Perhaps the following thought experiment helps to understand how this is possible.If you imagine two drawers, each representing an account. The first drawer contains 100 gold coins and the second is empty. Also imagine that there are no other gold coins available at this time. Let's call the first drawer account A and the second account B. Now if you want to transfer 30 gold coins from account A to account B, you would actually first have to take the coins out of drawer A and then place them into drawer B. Account A will then necessarily have 30 coins less in it. Now imagine accounts A and B are held in a computer as electronic money. Instead of 100 gold coins, account A only contains the computer generated number '100' and account B shows '0'. To get account B to show a balance of '30', it would now simple be necessary to change the '0' to '30' on the computer. The need to raid account A and to take '30' from the number '100' before you could credit account B does not exist. Money is created as it is entered in B's account irrespective of whether A's account is debited before or after this process or not at
Government Spending (Current Practice)
Government Spending at a certain point leads to spending in excess of tax receipts.

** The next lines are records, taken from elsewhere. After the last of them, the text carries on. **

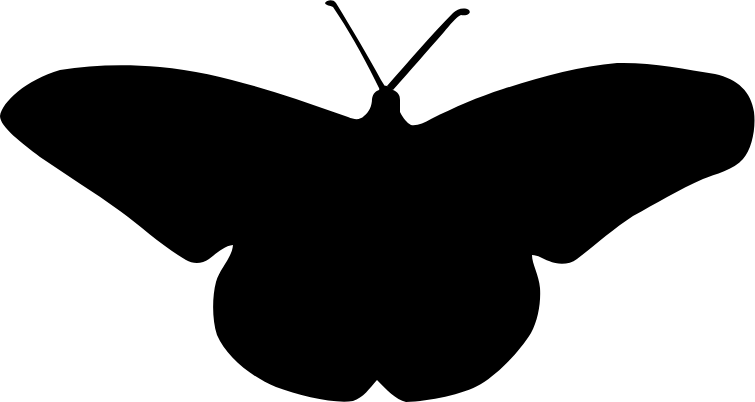
<!DOCTYPE html>
<html lang="en">
<head>
<meta charset="utf-8">
<title>Butterfly silhouette</title>
<style>
:root { --paper: #fff; --ink: #000; }
html, body { margin: 0; background: var(--paper); overflow: hidden; }
.butterfly { display: block; width: 755px; height: 402px; fill: var(--ink); }
</style>
</head>
<body>
<svg class="butterfly" viewBox="0 0 755 402" role="img" aria-label="Black silhouette of a butterfly with open wings">
  <path class="wings-and-body" d="M0 116 C2 102 26 80 60 70 C90 65 125 64 160 67 C205 71 250 84 296 99 L348 117 C355 120 360 120 364 116 C369 112 372 106 372 99 C373 93 376 91 379 90 C380 86 384 85 387 86 C391 87 392 89 393 90 C398 92 400 95 400 100 V112 C403 118 407 123 411 125 C417 126 424 123 431 119 C455 107 478 97 503 89 C540 77 580 66 617 63 C650 62 685 69 715 74 C738 79 751 92 754 112 C756 128 752 149 743 159 C734 170 715 174 703 179 C680 189 655 204 633 216 C613 229 594 246 577 259 C569 265 558 265 549 261 C543 259 538 255 532 255 C532 264 539 275 540 288 C541 303 538 320 531 333 C520 351 499 373 481 384 C462 395 430 401 406 402 C396 400 386 389 377 380 C370 388 363 398 353 401 C335 404 300 396 276 387 C251 377 226 356 217 335 C212 320 212 297 216 282 C220 268 232 258 233 245 C224 246 217 253 209 259 C202 264 193 264 186 260 C162 246 142 227 120 211 C94 192 66 175 40 157 C22 143 0 127 0 116Z"/>
  <path class="left-antenna" d="M325 3 C327 0 333 -1 336 3 C352 29 368 56 381 80 L386 88 L380 90 L375 80 C362 54 348 29 333 7 C330 5 326 6 325 3Z"/>
  <path class="right-antenna" d="M387 86 C409 61 431 35 453 13 C457 9 464 7 469 10 C472 14 466 16 461 15 C456 17 450 25 444 32 C428 50 410 71 393 90Z"/>
</svg>
</body>
</html>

This will automatically lead to the issue of treasuries in the belief that the excess spending must be financed by borrowing (although the government has the capacity to create money). This in turn will increase the national debt.
Consequences that follow from this practice:
1) That national debt increases whenever the government spends in excess of tax receipts.
2) That the government must pay interest on the debt issued, which in turn increases and reinforces the need for government spending.
3) That the interest paid on treasuries will increase private sector income.
There is an alternative view, supported by Modern Monetary Theory, of how government spending can proceed. Please see this Insight: